___ DATA EXTRACTS

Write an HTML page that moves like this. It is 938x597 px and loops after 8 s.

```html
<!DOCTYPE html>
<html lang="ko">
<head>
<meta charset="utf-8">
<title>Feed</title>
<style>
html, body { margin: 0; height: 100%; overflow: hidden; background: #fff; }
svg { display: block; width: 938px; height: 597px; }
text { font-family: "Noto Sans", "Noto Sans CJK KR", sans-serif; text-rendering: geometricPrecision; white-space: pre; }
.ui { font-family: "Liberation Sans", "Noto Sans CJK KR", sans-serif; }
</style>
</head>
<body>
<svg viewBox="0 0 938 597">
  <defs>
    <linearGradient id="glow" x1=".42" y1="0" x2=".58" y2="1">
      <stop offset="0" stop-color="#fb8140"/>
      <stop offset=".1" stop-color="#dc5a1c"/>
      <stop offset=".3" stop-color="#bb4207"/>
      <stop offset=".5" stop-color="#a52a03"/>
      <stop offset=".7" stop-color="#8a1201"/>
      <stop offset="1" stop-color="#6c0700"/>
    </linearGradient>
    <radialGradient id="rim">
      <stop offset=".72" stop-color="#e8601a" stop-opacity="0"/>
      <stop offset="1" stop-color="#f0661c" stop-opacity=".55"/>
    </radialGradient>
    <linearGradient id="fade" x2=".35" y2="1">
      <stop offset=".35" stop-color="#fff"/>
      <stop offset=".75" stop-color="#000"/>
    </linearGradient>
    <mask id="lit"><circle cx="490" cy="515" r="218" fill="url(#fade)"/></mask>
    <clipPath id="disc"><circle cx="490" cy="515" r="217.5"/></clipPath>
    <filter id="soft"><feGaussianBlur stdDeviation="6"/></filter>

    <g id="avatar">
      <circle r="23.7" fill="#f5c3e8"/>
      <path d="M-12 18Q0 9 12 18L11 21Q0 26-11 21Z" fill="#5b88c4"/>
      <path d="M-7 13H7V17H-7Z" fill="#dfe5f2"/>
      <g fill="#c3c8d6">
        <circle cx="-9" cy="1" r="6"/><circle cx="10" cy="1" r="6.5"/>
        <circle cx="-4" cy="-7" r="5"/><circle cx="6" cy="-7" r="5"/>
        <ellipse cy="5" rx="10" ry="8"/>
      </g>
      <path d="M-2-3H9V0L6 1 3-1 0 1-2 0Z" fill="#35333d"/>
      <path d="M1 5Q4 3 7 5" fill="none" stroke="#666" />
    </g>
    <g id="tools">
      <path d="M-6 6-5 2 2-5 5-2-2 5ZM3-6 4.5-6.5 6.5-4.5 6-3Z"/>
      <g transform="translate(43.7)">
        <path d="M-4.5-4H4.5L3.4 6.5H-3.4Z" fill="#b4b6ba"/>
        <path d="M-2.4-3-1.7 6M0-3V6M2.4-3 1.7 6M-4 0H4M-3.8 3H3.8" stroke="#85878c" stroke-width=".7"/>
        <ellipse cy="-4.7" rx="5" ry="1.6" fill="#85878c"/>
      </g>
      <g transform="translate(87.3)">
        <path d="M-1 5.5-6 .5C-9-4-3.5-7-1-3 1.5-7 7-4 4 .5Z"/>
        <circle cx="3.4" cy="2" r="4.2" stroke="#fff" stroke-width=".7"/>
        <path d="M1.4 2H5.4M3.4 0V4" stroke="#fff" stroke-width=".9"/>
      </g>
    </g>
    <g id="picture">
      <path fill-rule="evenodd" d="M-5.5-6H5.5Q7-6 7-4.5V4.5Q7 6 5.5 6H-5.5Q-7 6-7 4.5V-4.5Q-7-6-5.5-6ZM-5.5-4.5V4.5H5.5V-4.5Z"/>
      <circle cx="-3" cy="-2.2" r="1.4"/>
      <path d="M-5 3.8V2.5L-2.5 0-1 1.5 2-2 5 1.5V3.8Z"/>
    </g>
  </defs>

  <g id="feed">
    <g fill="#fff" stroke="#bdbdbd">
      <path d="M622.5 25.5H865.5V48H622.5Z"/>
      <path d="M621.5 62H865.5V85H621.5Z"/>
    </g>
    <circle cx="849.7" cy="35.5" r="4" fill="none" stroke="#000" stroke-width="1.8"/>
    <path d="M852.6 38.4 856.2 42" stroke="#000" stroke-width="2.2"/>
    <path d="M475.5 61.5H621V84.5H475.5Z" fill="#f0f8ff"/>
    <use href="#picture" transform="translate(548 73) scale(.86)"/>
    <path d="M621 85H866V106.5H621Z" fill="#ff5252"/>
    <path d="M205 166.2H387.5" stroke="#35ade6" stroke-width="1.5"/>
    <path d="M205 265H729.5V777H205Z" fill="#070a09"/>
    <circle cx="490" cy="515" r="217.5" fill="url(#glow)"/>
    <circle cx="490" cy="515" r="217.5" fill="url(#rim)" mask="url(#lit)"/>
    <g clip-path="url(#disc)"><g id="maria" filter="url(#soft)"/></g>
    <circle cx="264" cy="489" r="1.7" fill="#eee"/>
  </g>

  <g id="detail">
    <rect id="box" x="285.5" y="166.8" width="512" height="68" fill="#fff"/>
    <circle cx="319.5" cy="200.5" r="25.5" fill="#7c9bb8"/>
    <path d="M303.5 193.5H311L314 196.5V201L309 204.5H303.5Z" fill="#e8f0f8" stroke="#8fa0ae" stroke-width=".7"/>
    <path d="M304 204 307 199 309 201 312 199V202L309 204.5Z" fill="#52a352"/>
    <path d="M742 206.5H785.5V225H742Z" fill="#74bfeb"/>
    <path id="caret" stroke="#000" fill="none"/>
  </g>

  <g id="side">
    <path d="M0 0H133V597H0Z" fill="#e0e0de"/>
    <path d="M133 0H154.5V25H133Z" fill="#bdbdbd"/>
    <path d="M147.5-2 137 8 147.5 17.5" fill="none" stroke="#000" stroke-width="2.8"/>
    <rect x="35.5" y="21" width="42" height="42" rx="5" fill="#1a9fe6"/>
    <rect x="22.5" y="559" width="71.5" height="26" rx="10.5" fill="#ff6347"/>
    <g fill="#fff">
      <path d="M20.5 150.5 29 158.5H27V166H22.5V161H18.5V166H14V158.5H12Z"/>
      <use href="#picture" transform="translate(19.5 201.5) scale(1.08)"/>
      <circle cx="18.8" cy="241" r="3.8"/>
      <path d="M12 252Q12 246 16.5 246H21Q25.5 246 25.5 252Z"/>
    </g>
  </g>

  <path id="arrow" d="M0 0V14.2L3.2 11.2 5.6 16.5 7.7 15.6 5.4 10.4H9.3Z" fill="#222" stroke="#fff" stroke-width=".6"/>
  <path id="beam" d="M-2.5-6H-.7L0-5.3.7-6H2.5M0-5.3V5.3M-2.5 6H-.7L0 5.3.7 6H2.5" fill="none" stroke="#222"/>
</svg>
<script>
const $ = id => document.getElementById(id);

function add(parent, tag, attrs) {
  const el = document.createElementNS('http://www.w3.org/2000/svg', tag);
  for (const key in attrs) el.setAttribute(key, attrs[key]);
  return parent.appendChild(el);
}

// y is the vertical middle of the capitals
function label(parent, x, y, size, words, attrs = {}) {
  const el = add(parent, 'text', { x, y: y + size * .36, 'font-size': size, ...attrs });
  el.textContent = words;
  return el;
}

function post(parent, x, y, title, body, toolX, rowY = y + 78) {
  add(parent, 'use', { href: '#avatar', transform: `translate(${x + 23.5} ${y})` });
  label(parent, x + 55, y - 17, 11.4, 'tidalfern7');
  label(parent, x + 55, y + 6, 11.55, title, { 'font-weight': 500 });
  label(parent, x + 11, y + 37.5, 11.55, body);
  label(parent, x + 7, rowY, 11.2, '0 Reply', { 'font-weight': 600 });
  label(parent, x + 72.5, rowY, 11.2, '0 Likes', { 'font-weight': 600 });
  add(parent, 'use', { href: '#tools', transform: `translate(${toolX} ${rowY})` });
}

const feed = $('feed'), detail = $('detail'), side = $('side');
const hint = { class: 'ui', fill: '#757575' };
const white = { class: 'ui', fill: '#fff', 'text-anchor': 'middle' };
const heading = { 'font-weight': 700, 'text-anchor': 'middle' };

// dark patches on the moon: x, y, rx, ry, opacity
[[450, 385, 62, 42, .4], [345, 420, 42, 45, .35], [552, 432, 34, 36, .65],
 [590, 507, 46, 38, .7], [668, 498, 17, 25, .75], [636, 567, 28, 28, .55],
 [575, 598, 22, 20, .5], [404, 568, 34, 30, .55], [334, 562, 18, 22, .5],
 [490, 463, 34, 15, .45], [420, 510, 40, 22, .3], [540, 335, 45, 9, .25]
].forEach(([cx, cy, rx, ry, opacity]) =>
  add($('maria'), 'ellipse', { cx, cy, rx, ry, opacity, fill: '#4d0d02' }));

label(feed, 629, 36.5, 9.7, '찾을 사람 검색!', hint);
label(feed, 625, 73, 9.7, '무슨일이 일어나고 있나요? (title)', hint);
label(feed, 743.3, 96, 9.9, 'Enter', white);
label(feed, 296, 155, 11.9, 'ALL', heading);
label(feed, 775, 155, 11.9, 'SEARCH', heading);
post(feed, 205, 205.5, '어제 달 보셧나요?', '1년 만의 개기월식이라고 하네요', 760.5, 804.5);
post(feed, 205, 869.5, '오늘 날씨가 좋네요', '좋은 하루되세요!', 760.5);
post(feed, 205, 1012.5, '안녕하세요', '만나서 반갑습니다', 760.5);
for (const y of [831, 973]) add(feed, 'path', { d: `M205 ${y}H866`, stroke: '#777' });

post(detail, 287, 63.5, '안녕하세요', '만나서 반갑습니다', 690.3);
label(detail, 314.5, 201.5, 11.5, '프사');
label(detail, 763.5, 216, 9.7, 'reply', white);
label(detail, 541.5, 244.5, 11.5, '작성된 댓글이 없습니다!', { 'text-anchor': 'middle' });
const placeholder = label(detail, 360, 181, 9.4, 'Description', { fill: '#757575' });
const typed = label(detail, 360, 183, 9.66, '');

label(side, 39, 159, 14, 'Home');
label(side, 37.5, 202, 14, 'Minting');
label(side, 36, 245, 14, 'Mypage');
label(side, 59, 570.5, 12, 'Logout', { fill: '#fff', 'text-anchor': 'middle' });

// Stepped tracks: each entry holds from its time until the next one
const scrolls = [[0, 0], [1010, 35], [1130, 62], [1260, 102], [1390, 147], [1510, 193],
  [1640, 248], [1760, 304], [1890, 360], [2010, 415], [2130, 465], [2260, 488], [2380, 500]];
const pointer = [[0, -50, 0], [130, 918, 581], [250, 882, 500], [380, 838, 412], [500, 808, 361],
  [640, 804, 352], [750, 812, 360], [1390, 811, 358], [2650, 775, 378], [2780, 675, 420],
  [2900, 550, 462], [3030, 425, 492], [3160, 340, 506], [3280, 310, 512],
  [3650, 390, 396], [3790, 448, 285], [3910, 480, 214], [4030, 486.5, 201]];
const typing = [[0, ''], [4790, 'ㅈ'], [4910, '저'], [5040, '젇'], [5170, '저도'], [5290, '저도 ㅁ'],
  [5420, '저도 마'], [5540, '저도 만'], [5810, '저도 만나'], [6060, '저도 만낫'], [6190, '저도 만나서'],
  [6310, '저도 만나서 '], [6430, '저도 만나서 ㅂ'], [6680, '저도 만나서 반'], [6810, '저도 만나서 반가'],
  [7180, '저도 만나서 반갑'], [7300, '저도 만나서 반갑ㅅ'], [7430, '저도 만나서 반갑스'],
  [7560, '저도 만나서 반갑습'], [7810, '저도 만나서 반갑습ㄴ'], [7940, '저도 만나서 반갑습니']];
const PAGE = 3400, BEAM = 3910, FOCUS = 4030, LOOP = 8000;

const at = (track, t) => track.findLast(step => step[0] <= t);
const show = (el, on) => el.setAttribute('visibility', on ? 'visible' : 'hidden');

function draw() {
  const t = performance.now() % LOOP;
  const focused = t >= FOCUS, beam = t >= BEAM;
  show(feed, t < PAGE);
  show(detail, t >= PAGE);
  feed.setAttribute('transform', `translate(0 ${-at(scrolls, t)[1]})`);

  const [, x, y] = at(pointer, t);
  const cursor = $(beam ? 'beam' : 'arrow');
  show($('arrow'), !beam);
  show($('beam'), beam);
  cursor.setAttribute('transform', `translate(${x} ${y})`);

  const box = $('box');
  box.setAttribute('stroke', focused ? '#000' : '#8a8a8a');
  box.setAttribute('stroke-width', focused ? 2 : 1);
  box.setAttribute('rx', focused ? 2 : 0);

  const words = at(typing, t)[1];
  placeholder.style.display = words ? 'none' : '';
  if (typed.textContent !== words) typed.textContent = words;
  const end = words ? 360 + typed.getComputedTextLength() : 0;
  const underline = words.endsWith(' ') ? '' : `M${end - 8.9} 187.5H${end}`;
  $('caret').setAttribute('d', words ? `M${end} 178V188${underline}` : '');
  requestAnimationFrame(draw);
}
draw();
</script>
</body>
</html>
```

______

# TASK ITEM
Find the word "detail" in the entries. Copy each line that holds it.

# EXERCISE RESULT
  <g id="detail">
const feed = $('feed'), detail = $('detail'), side = $('side');
post(detail, 287, 63.5, '안녕하세요', '만나서 반갑습니다', 690.3);
label(detail, 314.5, 201.5, 11.5, '프사');
label(detail, 763.5, 216, 9.7, 'reply', white);
label(detail, 541.5, 244.5, 11.5, '작성된 댓글이 없습니다!', { 'text-anchor': 'middle' });
const placeholder = label(detail, 360, 181, 9.4, 'Description', { fill: '#757575' });
const typed = label(detail, 360, 183, 9.66, '');
  show(detail, t >= PAGE);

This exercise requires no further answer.